Feb. 24, 2010

Multinational Reserve units conduct civil military exercise at Fort Pickett

By Sgt. Andrew H. Owen
Virginia Guard Public Affairs

FORT PICKETT, Va.—International and U.S. Forces teamed up at the Virginia National Guard Maneuver Training Center Feb. 12-22 to participate in Southbound Trooper X, an exercise focusing on civil affairs operations in the war in Afghanistan.

  Southbound Trooper X

British Royal Marine Commando Pannu Jaskaran pulls security while training during Exercise Southbound Trooper X, Feb. 17, 2010 at Fort Pickett. The Royal Marines are on their way to conduct a meet and greet with a village elder to assess its needs and wants in order to rebuild, stabilize and sustain local communities. (U.S. Army photo by Sgt. Justin Paul Howe)
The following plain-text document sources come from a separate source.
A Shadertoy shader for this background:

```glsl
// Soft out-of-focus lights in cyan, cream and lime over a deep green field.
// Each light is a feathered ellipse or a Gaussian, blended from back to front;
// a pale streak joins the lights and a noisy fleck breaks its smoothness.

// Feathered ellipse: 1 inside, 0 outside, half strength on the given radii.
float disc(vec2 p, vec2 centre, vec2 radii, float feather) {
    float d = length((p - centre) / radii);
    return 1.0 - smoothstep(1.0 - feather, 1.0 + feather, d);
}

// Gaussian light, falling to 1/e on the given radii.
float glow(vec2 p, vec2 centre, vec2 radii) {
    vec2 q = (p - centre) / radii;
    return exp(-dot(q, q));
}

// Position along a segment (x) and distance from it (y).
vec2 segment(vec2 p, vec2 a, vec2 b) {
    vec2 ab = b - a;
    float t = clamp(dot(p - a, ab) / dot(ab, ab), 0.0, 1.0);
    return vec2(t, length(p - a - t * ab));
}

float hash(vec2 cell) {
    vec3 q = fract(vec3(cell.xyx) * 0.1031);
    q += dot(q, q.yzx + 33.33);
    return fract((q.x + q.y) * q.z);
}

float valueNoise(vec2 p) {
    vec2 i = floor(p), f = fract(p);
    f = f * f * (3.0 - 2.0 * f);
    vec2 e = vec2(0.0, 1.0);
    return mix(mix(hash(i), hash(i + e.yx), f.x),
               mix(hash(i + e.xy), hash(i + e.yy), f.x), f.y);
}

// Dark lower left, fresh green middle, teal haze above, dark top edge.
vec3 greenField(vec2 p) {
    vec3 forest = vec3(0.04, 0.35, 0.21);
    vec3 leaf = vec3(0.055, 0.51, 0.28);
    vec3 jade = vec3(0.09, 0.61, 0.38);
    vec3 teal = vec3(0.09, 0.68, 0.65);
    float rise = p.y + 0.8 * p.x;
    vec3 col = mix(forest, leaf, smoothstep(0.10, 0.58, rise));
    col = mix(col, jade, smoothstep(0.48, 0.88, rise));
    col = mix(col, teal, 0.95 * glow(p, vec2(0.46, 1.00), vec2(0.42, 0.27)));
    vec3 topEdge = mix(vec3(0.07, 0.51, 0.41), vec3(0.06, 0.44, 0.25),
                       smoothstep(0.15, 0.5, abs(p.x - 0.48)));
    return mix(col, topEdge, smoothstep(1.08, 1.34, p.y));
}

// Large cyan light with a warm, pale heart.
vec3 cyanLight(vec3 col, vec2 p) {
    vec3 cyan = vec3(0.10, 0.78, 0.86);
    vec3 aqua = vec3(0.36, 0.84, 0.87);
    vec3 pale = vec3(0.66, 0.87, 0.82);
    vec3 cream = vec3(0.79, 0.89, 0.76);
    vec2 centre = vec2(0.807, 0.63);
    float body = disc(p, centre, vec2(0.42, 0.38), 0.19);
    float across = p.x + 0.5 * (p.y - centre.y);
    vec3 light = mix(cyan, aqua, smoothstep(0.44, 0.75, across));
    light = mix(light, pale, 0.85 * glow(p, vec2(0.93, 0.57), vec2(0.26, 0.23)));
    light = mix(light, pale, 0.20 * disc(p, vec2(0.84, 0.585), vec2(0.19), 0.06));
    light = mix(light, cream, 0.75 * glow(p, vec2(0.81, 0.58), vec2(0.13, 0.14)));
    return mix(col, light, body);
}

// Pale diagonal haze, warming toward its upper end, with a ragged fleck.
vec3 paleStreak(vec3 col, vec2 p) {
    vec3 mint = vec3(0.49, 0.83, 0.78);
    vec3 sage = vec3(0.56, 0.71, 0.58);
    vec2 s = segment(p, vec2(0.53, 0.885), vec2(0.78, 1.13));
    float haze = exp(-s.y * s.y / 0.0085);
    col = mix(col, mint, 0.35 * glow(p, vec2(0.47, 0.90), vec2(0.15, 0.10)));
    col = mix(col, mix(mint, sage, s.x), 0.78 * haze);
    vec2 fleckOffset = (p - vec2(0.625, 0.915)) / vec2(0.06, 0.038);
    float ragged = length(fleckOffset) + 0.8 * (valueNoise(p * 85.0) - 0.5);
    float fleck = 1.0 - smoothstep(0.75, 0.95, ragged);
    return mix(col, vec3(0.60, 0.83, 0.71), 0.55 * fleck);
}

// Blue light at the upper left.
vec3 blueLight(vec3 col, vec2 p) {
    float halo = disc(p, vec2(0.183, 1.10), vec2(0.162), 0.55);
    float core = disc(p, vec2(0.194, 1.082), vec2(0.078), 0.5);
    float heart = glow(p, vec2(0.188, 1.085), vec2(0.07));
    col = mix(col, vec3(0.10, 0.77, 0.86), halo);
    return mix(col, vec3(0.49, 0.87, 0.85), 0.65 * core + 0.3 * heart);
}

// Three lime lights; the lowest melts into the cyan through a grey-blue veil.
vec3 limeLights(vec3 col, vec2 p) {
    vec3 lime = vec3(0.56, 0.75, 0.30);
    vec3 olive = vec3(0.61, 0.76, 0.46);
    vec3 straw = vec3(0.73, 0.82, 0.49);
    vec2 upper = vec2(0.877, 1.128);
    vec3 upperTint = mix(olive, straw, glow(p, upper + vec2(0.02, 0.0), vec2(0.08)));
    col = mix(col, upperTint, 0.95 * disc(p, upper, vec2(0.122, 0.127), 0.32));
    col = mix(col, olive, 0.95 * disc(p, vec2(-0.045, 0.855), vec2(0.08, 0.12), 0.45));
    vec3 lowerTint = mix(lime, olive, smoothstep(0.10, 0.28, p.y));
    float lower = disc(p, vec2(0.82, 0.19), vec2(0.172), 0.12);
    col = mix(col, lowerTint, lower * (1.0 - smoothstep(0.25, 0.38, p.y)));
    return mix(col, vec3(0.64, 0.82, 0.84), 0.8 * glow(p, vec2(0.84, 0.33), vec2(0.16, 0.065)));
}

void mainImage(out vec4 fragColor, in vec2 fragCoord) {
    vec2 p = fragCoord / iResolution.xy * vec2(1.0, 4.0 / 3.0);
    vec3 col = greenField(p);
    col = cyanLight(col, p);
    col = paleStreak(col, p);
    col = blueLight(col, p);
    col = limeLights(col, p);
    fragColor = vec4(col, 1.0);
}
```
Southbound Trooper is a scenario based training exercise that brings together civil military cooperation forces and psychological operations teams from the 3 Operational Support Group, Land Force Atlantic, Canadian Army Reserve with civil military cooperation troops of the U.K. Royal Marines and civil affairs Soldiers of the 450th Civil Affairs Battalion, U.S. Army Reserve to focus, in a coalition environment, on the governance and reconstruction aspects of the mission in Afghanistan, according to Maj. Sanchez King, commander of the Canadian contingency.

The Soldiers and Royal Marines worked together to create Provincial Reconstruction Teams to go out in to the field in the Kandahar-based scenarios while on the training sites at Fort Pickett. The troops entered the training areas as the PRT and interacted with role-players to gauge the climate of the different villages and focus on how they could make life better for the inhabitants in the exercise.

“The most important thing for us is the international connection, so getting each of the different countries together is vital,” said King. “Canadian and U.S. Civil Affairs and CiMiC troops are working together now in Kandahar and our British counterparts are next door in Helmand Province, so we are doing this kind of work in the theater of operations.”

“Our objective is to support the maneuver commander as civil affairs operators,” said Lt. Col. John Lawlor, commander of the 450th Civil Affairs Battalion. “We come in and do an assessment of areas and make sure we know what their needs and requirements are to see how we might assist the local populous and see what assets the local populous may have to assist the maneuver unit.”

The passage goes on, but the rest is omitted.